Full course for one semester. A second course in computer science, an introduction to computer systems and to advanced programming. The goal of this course is to introduce students to how programming systems are constructed. We'll survey how computer systems function by exploring digital logic, processor design, and machine-level programming. We'll explore how programming language systems are constructed by doing some "meta-programming": we write code that reasons about other programmers' code in the programming language Standard ML. We'll complete the course by examining how the cloud infrastructure works through describing concurrent, communicating processes in the Go programming language.

There will be significant programming projects exploring a number of these topics. Students are expected to be comfortable writing code in Python and will be expected to pick up the languages ML and Go, and in a computer processor's assembly language.

Prerequisite: Mathematics 121 or the equivalent.
Lecture: 2:40-4pm MW in Library 204
• Section FL1 9-10:20am Tu in ETC 205
• Section FL2 10:30-11:50am Tu in ETC 205
Instructor: Jim Fix,, Library 314
Jim's Office Hours: 1:10-2:30pm MW, 3:10-4:30 Tu
Teaching Assistant: Alex Pan,, Library 387

Tools and Resources

Python Version 3
Unix command-line
VIM, Emacs, and Sublime Text
Standard ML of New Jersey
the Go programming language
the Git repository
x86 assembly

Fundamentals of Digital Logic
by Stephen Brown and Zvonko Vranesic.
For reference or as a supplement, FYI only, on library reserve.

Elements of ML Programming
by Jeffery Ullman.
Strongly recommended and on library reserve.

The Go Programming Language
Alan Donovan and Brian Kernighan.
Recommended and on library reserve.


Part I: Circuits and machine organization. (4 weeks)
Part II: Meta-programming in Standard ML. (4 weeks)
Part III: Concurrency and communication in Go. (5 weeks)

Course Materials
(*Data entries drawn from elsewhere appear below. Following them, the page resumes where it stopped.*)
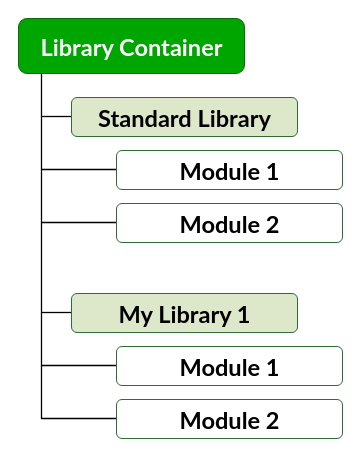
<!DOCTYPE html>
<html lang="en">
<head>
<meta charset="utf-8">
<title>Library Container</title>
<style>
:root {
  --paper: #ffffff;
  --ink: #000000;
  --container: #00a600;
  --container-edge: #0b6b0b;
  --library: #dde8cb;
  --edge: #2f6b35;
}
* { box-sizing: border-box; margin: 0; padding: 0; }
body { width: 361px; height: 457px; overflow: hidden; background: var(--paper); }
.diagram {
  position: relative;
  width: 361px;
  height: 457px;
  padding: 18px;
  font: 700 23.6px/28px Lato, "Open Sans", sans-serif;
  color: var(--ink);
}
.connectors { position: absolute; left: 0; top: 0; }
.connectors line { stroke: var(--ink); stroke-width: 1.3; }
.tree { position: relative; display: flex; flex-direction: column; }
.node {
  display: flex;
  align-items: center;
  justify-content: center;
  width: 227px;
  height: 40px;
  padding-top: 1px;
  border: 1px solid var(--edge);
  border-radius: 6px;
  font: inherit;
  white-space: nowrap;
}
.container {
  height: 56px;
  margin-bottom: 23px;
  border-color: var(--container-edge);
  border-radius: 9px;
  background: var(--container);
  color: var(--paper);
}
.libraries { display: flex; flex-direction: column; gap: 50px; padding-left: 53px; list-style: none; }
.library-group, .modules { display: flex; flex-direction: column; gap: 13px; }
.library { background: var(--library); }
.modules { padding-left: 45px; list-style: none; }
.module { background: var(--paper); }
</style>
</head>
<body>
<main class="diagram">
  <svg class="connectors" width="361" height="457" viewBox="0 0 361 457" aria-hidden="true">
    <line x1="41.5" y1="73" x2="41.5" y2="419"/>
    <line x1="41" y1="116.5" x2="72" y2="116.5"/>
    <line x1="41" y1="169.5" x2="117" y2="169.5"/>
    <line x1="41" y1="222.5" x2="117" y2="222.5"/>
    <line x1="41" y1="312.5" x2="72" y2="312.5"/>
    <line x1="41" y1="365.5" x2="117" y2="365.5"/>
    <line x1="41" y1="418.5" x2="117" y2="418.5"/>
  </svg>
  <div class="tree">
    <h1 class="node container">Library Container</h1>
    <ul class="libraries">
      <li class="library-group">
        <h2 class="node library">Standard Library</h2>
        <ul class="modules">
          <li class="node module">Module 1</li>
          <li class="node module">Module 2</li>
        </ul>
      </li>
      <li class="library-group">
        <h2 class="node library">My Library 1</h2>
        <ul class="modules">
          <li class="node module">Module 1</li>
          <li class="node module">Module 2</li>
        </ul>
      </li>
    </ul>
  </div>
</main>
</body>
</html>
Week 1
Lec1.1a course overview
Lec1.1+2 introduction to digital circuits
• a lab from an older CS systems course, FYI
• some notes on circuits from an older 121 course
laws of boolean algebra
example circuits from class
Lab/Homework 1: building circuits in Logisim